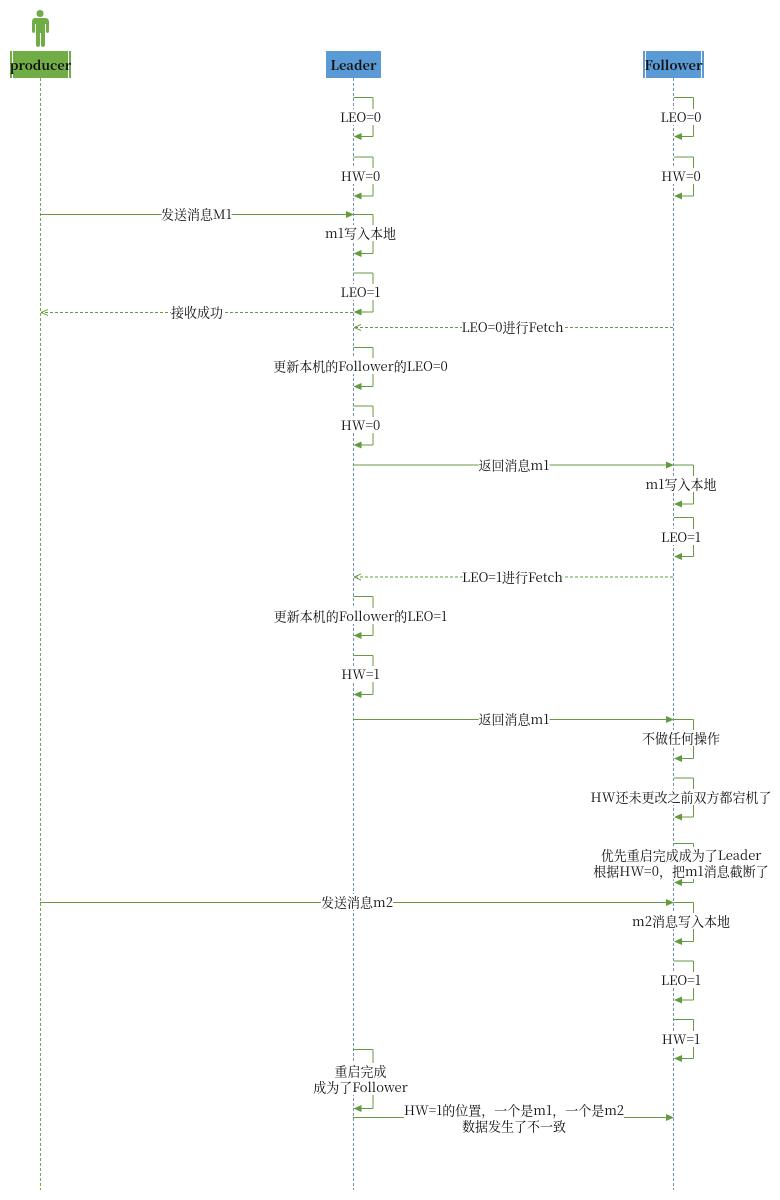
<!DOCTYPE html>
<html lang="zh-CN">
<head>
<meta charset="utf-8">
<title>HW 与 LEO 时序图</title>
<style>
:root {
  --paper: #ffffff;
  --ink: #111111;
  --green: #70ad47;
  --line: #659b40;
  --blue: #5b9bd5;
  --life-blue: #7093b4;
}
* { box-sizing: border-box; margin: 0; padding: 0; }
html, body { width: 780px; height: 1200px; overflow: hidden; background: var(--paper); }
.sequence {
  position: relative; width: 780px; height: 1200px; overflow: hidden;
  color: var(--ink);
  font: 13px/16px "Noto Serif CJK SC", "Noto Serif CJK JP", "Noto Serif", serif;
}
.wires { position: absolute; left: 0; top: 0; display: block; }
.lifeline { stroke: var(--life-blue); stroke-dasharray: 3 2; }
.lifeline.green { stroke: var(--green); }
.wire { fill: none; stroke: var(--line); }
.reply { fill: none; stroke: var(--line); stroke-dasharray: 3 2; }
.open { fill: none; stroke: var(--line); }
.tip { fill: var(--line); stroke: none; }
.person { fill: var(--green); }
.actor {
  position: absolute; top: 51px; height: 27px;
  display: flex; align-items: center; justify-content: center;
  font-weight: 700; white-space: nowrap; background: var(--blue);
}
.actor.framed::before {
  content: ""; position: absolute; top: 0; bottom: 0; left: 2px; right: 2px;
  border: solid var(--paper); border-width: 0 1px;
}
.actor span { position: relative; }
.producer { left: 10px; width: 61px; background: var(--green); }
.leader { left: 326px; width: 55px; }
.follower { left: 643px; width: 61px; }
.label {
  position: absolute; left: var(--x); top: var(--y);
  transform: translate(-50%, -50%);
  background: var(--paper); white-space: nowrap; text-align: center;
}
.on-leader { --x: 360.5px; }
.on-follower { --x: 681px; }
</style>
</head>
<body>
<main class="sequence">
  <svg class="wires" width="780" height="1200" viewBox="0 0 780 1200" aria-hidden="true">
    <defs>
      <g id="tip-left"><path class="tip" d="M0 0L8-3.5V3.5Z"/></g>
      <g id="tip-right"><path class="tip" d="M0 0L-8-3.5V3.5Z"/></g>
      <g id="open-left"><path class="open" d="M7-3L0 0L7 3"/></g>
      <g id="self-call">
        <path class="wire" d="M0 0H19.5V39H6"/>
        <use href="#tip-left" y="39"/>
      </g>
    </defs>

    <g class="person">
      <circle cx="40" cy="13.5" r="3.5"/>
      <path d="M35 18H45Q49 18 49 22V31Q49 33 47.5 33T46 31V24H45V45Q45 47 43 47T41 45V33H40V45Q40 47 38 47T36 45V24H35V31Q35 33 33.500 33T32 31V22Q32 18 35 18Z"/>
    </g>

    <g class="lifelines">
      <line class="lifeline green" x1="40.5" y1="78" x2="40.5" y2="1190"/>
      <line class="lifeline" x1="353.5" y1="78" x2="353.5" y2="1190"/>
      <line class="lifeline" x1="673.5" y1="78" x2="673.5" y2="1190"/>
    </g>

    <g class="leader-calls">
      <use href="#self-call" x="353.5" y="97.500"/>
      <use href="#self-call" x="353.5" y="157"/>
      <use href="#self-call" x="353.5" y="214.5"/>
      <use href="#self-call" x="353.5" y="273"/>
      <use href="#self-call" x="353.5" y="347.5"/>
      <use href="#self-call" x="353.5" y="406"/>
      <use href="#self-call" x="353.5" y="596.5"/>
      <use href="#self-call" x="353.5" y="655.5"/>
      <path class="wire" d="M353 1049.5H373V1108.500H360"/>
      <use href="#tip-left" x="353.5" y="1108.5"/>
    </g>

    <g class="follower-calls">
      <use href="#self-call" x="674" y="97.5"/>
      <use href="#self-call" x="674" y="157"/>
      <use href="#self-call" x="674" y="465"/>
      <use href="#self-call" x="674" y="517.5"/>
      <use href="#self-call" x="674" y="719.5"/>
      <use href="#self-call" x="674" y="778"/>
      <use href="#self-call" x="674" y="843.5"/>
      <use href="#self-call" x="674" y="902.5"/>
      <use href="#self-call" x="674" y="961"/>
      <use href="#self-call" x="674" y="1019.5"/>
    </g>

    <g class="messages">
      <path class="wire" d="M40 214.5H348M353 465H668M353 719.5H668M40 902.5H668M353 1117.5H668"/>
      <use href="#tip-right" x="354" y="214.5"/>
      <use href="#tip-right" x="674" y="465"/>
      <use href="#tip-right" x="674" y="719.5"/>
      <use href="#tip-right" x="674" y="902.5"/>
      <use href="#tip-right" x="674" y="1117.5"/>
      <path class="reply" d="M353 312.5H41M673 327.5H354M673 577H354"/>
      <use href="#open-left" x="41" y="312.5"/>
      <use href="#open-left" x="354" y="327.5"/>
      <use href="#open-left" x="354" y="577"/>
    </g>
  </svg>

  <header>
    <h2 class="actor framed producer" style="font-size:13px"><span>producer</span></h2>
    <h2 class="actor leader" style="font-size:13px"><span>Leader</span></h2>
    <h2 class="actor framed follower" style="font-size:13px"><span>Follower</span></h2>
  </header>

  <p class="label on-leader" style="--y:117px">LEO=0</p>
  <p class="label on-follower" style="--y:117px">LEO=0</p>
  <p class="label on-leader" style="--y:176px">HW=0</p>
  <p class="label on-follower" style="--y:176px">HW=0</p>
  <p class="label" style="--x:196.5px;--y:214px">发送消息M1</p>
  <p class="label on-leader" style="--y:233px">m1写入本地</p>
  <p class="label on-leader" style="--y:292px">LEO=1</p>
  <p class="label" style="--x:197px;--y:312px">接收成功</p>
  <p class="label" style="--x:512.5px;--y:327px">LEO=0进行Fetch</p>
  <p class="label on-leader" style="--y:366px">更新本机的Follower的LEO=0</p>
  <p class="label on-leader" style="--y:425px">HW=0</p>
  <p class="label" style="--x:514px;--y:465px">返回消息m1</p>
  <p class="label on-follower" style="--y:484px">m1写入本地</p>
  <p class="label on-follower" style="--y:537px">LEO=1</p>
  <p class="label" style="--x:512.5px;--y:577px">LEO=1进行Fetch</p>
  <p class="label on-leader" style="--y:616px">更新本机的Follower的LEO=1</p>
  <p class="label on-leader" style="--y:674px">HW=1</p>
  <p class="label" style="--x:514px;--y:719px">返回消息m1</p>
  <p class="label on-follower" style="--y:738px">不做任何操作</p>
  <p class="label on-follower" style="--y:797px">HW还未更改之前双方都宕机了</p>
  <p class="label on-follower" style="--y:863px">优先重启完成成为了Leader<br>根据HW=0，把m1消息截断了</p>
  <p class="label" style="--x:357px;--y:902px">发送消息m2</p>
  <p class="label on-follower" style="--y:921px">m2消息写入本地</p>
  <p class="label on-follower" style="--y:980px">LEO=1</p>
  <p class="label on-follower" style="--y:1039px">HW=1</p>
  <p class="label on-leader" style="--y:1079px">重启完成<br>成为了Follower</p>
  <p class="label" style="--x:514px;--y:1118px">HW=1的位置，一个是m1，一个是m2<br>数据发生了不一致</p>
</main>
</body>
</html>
###
## Try it:
Return, exactly as they stand, all of the lines above, but not the pictures.

## Expected answer:
<!DOCTYPE html>
<html lang="zh-CN">
<head>
<meta charset="utf-8">
<title>HW 与 LEO 时序图</title>
<style>
:root {
  --paper: #ffffff;
  --ink: #111111;
  --green: #70ad47;
  --line: #659b40;
  --blue: #5b9bd5;
  --life-blue: #7093b4;
}
* { box-sizing: border-box; margin: 0; padding: 0; }
html, body { width: 780px; height: 1200px; overflow: hidden; background: var(--paper); }
.sequence {
  position: relative; width: 780px; height: 1200px; overflow: hidden;
  color: var(--ink);
  font: 13px/16px "Noto Serif CJK SC", "Noto Serif CJK JP", "Noto Serif", serif;
}
.wires { position: absolute; left: 0; top: 0; display: block; }
.lifeline { stroke: var(--life-blue); stroke-dasharray: 3 2; }
.lifeline.green { stroke: var(--green); }
.wire { fill: none; stroke: var(--line); }
.reply { fill: none; stroke: var(--line); stroke-dasharray: 3 2; }
.open { fill: none; stroke: var(--line); }
.tip { fill: var(--line); stroke: none; }
.person { fill: var(--green); }
.actor {
  position: absolute; top: 51px; height: 27px;
  display: flex; align-items: center; justify-content: center;
  font-weight: 700; white-space: nowrap; background: var(--blue);
}
.actor.framed::before {
  content: ""; position: absolute; top: 0; bottom: 0; left: 2px; right: 2px;
  border: solid var(--paper); border-width: 0 1px;
}
.actor span { position: relative; }
.producer { left: 10px; width: 61px; background: var(--green); }
.leader { left: 326px; width: 55px; }
.follower { left: 643px; width: 61px; }
.label {
  position: absolute; left: var(--x); top: var(--y);
  transform: translate(-50%, -50%);
  background: var(--paper); white-space: nowrap; text-align: center;
}
.on-leader { --x: 360.5px; }
.on-follower { --x: 681px; }
</style>
</head>
<body>
<main class="sequence">
  <svg class="wires" width="780" height="1200" viewBox="0 0 780 1200" aria-hidden="true">
    <defs>
      <g id="tip-left"><path class="tip" d="M0 0L8-3.5V3.5Z"/></g>
      <g id="tip-right"><path class="tip" d="M0 0L-8-3.5V3.5Z"/></g>
      <g id="open-left"><path class="open" d="M7-3L0 0L7 3"/></g>
      <g id="self-call">
        <path class="wire" d="M0 0H19.5V39H6"/>
        <use href="#tip-left" y="39"/>
      </g>
    </defs>

    <g class="person">
      <circle cx="40" cy="13.5" r="3.5"/>
      <path d="M35 18H45Q49 18 49 22V31Q49 33 47.5 33T46 31V24H45V45Q45 47 43 47T41 45V33H40V45Q40 47 38 47T36 45V24H35V31Q35 33 33.500 33T32 31V22Q32 18 35 18Z"/>
    </g>

    <g class="lifelines">
      <line class="lifeline green" x1="40.5" y1="78" x2="40.5" y2="1190"/>
      <line class="lifeline" x1="353.5" y1="78" x2="353.5" y2="1190"/>
      <line class="lifeline" x1="673.5" y1="78" x2="673.5" y2="1190"/>
    </g>

    <g class="leader-calls">
      <use href="#self-call" x="353.5" y="97.500"/>
      <use href="#self-call" x="353.5" y="157"/>
      <use href="#self-call" x="353.5" y="214.5"/>
      <use href="#self-call" x="353.5" y="273"/>
      <use href="#self-call" x="353.5" y="347.5"/>
      <use href="#self-call" x="353.5" y="406"/>
      <use href="#self-call" x="353.5" y="596.5"/>
      <use href="#self-call" x="353.5" y="655.5"/>
      <path class="wire" d="M353 1049.5H373V1108.500H360"/>
      <use href="#tip-left" x="353.5" y="1108.5"/>
    </g>

    <g class="follower-calls">
      <use href="#self-call" x="674" y="97.5"/>
      <use href="#self-call" x="674" y="157"/>
      <use href="#self-call" x="674" y="465"/>
      <use href="#self-call" x="674" y="517.5"/>
      <use href="#self-call" x="674" y="719.5"/>
      <use href="#self-call" x="674" y="778"/>
      <use href="#self-call" x="674" y="843.5"/>
      <use href="#self-call" x="674" y="902.5"/>
      <use href="#self-call" x="674" y="961"/>
      <use href="#self-call" x="674" y="1019.5"/>
    </g>

    <g class="messages">
      <path class="wire" d="M40 214.5H348M353 465H668M353 719.5H668M40 902.5H668M353 1117.5H668"/>
      <use href="#tip-right" x="354" y="214.5"/>
      <use href="#tip-right" x="674" y="465"/>
      <use href="#tip-right" x="674" y="719.5"/>
      <use href="#tip-right" x="674" y="902.5"/>
      <use href="#tip-right" x="674" y="1117.5"/>
      <path class="reply" d="M353 312.5H41M673 327.5H354M673 577H354"/>
      <use href="#open-left" x="41" y="312.5"/>
      <use href="#open-left" x="354" y="327.5"/>
      <use href="#open-left" x="354" y="577"/>
    </g>
  </svg>

  <header>
    <h2 class="actor framed producer" style="font-size:13px"><span>producer</span></h2>
    <h2 class="actor leader" style="font-size:13px"><span>Leader</span></h2>
    <h2 class="actor framed follower" style="font-size:13px"><span>Follower</span></h2>
  </header>

  <p class="label on-leader" style="--y:117px">LEO=0</p>
  <p class="label on-follower" style="--y:117px">LEO=0</p>
  <p class="label on-leader" style="--y:176px">HW=0</p>
  <p class="label on-follower" style="--y:176px">HW=0</p>
  <p class="label" style="--x:196.5px;--y:214px">发送消息M1</p>
  <p class="label on-leader" style="--y:233px">m1写入本地</p>
  <p class="label on-leader" style="--y:292px">LEO=1</p>
  <p class="label" style="--x:197px;--y:312px">接收成功</p>
  <p class="label" style="--x:512.5px;--y:327px">LEO=0进行Fetch</p>
  <p class="label on-leader" style="--y:366px">更新本机的Follower的LEO=0</p>
  <p class="label on-leader" style="--y:425px">HW=0</p>
  <p class="label" style="--x:514px;--y:465px">返回消息m1</p>
  <p class="label on-follower" style="--y:484px">m1写入本地</p>
  <p class="label on-follower" style="--y:537px">LEO=1</p>
  <p class="label" style="--x:512.5px;--y:577px">LEO=1进行Fetch</p>
  <p class="label on-leader" style="--y:616px">更新本机的Follower的LEO=1</p>
  <p class="label on-leader" style="--y:674px">HW=1</p>
  <p class="label" style="--x:514px;--y:719px">返回消息m1</p>
  <p class="label on-follower" style="--y:738px">不做任何操作</p>
  <p class="label on-follower" style="--y:797px">HW还未更改之前双方都宕机了</p>
  <p class="label on-follower" style="--y:863px">优先重启完成成为了Leader<br>根据HW=0，把m1消息截断了</p>
  <p class="label" style="--x:357px;--y:902px">发送消息m2</p>
  <p class="label on-follower" style="--y:921px">m2消息写入本地</p>
  <p class="label on-follower" style="--y:980px">LEO=1</p>
  <p class="label on-follower" style="--y:1039px">HW=1</p>
  <p class="label on-leader" style="--y:1079px">重启完成<br>成为了Follower</p>
  <p class="label" style="--x:514px;--y:1118px">HW=1的位置，一个是m1，一个是m2<br>数据发生了不一致</p>
</main>
</body>
</html>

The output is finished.